*** Material provided ***

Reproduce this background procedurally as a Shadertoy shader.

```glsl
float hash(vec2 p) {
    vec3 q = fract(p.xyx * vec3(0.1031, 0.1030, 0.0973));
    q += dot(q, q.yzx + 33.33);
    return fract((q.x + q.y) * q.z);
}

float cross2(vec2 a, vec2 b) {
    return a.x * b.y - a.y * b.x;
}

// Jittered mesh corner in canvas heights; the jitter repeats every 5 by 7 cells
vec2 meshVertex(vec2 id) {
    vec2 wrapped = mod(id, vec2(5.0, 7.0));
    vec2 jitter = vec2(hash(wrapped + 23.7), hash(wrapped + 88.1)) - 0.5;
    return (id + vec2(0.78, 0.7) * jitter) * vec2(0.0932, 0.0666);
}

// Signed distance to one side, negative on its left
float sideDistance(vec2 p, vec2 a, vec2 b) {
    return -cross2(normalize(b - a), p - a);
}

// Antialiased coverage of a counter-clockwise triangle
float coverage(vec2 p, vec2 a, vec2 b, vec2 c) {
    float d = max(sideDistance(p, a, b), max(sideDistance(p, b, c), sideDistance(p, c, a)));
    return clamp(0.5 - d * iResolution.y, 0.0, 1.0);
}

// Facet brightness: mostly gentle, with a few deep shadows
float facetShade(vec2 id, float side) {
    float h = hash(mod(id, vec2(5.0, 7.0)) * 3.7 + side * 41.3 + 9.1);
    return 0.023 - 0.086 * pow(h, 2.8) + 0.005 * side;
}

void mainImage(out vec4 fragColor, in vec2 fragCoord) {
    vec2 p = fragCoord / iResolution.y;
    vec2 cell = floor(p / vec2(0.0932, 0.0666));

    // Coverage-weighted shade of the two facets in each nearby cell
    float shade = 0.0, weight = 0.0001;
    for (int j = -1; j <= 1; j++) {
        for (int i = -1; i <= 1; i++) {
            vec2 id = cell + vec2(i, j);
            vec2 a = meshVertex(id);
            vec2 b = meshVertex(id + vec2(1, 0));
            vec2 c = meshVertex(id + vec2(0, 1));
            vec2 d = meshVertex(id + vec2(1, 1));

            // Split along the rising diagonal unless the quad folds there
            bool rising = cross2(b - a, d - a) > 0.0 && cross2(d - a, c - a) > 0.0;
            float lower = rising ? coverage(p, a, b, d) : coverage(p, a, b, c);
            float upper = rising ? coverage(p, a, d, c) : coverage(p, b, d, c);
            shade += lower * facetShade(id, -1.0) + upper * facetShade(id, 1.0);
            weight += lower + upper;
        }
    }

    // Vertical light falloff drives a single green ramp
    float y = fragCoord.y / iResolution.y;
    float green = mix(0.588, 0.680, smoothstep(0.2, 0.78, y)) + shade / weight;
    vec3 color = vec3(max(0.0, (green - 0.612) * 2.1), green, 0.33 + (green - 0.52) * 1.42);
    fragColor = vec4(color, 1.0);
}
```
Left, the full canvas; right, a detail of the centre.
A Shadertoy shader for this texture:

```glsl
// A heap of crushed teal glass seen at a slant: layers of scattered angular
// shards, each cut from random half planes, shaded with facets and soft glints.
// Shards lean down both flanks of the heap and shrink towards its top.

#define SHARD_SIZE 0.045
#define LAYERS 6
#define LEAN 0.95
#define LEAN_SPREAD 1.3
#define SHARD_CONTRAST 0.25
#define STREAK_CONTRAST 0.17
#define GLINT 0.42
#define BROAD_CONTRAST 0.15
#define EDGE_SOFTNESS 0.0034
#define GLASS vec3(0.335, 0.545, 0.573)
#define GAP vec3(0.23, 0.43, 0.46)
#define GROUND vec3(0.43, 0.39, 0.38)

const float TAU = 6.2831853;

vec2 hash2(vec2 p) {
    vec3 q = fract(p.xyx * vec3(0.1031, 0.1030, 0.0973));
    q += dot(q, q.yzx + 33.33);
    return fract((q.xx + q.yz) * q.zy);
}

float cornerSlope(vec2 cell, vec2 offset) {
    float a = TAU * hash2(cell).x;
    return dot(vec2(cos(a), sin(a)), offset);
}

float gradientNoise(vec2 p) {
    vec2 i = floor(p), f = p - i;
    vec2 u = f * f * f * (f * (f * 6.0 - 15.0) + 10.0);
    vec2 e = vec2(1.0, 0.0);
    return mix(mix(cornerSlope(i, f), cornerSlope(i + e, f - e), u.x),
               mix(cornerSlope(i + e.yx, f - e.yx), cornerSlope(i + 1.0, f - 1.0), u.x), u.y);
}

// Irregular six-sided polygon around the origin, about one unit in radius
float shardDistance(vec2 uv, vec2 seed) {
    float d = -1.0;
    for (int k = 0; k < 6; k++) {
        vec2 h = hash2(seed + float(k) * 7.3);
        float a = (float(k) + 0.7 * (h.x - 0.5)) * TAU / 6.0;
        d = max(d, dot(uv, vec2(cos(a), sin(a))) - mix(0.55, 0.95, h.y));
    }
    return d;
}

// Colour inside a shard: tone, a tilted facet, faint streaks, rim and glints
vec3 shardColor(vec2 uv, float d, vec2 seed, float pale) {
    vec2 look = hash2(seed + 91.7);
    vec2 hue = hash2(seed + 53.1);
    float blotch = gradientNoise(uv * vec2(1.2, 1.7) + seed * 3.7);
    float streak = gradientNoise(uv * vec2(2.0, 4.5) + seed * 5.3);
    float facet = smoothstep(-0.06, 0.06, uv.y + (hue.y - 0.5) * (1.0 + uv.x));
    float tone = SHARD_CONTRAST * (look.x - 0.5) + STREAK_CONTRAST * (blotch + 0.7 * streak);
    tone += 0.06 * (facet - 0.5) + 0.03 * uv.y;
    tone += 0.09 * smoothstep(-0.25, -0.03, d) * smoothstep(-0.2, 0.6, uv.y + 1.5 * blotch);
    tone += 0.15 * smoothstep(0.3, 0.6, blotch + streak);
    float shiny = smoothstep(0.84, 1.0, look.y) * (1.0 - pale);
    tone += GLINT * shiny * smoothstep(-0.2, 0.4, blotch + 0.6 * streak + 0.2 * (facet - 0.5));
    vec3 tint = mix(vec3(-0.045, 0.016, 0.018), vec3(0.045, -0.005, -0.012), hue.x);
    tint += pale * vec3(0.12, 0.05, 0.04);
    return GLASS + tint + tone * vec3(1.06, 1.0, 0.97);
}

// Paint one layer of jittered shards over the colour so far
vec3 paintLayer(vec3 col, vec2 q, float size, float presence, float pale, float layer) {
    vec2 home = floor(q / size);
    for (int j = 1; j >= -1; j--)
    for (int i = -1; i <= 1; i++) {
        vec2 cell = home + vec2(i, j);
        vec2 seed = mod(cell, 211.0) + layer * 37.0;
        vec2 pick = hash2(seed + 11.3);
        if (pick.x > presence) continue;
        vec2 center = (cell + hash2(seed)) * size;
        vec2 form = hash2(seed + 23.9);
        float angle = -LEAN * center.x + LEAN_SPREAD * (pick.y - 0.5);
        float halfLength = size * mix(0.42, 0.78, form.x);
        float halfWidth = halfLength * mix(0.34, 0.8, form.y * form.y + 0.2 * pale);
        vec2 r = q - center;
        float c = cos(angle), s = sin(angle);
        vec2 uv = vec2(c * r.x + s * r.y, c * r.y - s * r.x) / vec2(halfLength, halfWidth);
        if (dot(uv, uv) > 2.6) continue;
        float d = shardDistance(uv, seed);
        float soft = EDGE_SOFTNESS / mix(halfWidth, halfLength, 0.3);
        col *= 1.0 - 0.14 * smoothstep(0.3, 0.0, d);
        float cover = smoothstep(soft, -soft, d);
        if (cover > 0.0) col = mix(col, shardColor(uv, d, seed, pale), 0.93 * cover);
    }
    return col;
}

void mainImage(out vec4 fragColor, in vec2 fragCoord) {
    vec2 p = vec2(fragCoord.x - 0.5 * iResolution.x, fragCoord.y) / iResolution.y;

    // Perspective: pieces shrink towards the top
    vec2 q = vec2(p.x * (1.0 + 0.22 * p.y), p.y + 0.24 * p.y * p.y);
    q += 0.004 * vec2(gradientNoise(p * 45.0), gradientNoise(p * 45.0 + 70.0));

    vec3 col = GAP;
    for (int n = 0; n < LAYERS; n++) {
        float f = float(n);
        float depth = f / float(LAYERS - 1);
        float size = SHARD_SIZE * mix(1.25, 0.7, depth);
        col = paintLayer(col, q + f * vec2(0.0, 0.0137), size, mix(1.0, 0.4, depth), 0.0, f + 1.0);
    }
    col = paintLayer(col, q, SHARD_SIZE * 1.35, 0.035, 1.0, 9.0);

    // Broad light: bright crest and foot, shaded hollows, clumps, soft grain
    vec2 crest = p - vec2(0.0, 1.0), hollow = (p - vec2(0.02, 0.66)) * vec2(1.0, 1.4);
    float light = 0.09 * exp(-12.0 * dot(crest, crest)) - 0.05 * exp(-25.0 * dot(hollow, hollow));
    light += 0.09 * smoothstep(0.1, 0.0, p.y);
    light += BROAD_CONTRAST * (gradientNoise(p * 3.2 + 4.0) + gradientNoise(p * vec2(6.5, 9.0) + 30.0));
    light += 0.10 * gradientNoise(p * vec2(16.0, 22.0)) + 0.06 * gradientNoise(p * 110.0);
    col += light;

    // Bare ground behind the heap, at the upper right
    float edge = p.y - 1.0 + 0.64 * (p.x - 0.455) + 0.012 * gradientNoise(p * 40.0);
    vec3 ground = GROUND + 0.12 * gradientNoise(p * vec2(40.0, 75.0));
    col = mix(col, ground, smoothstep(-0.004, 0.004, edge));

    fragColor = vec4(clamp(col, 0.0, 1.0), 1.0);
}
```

*** End of Material provided ***

* _Work instruction_
Some lines above hold the word "halfLength". Copy all of them.

* _Solution to this exercise_
        float halfLength = size * mix(0.42, 0.78, form.x);
        float halfWidth = halfLength * mix(0.34, 0.8, form.y * form.y + 0.2 * pale);
        vec2 uv = vec2(c * r.x + s * r.y, c * r.y - s * r.x) / vec2(halfLength, halfWidth);
        float soft = EDGE_SOFTNESS / mix(halfWidth, halfLength, 0.3);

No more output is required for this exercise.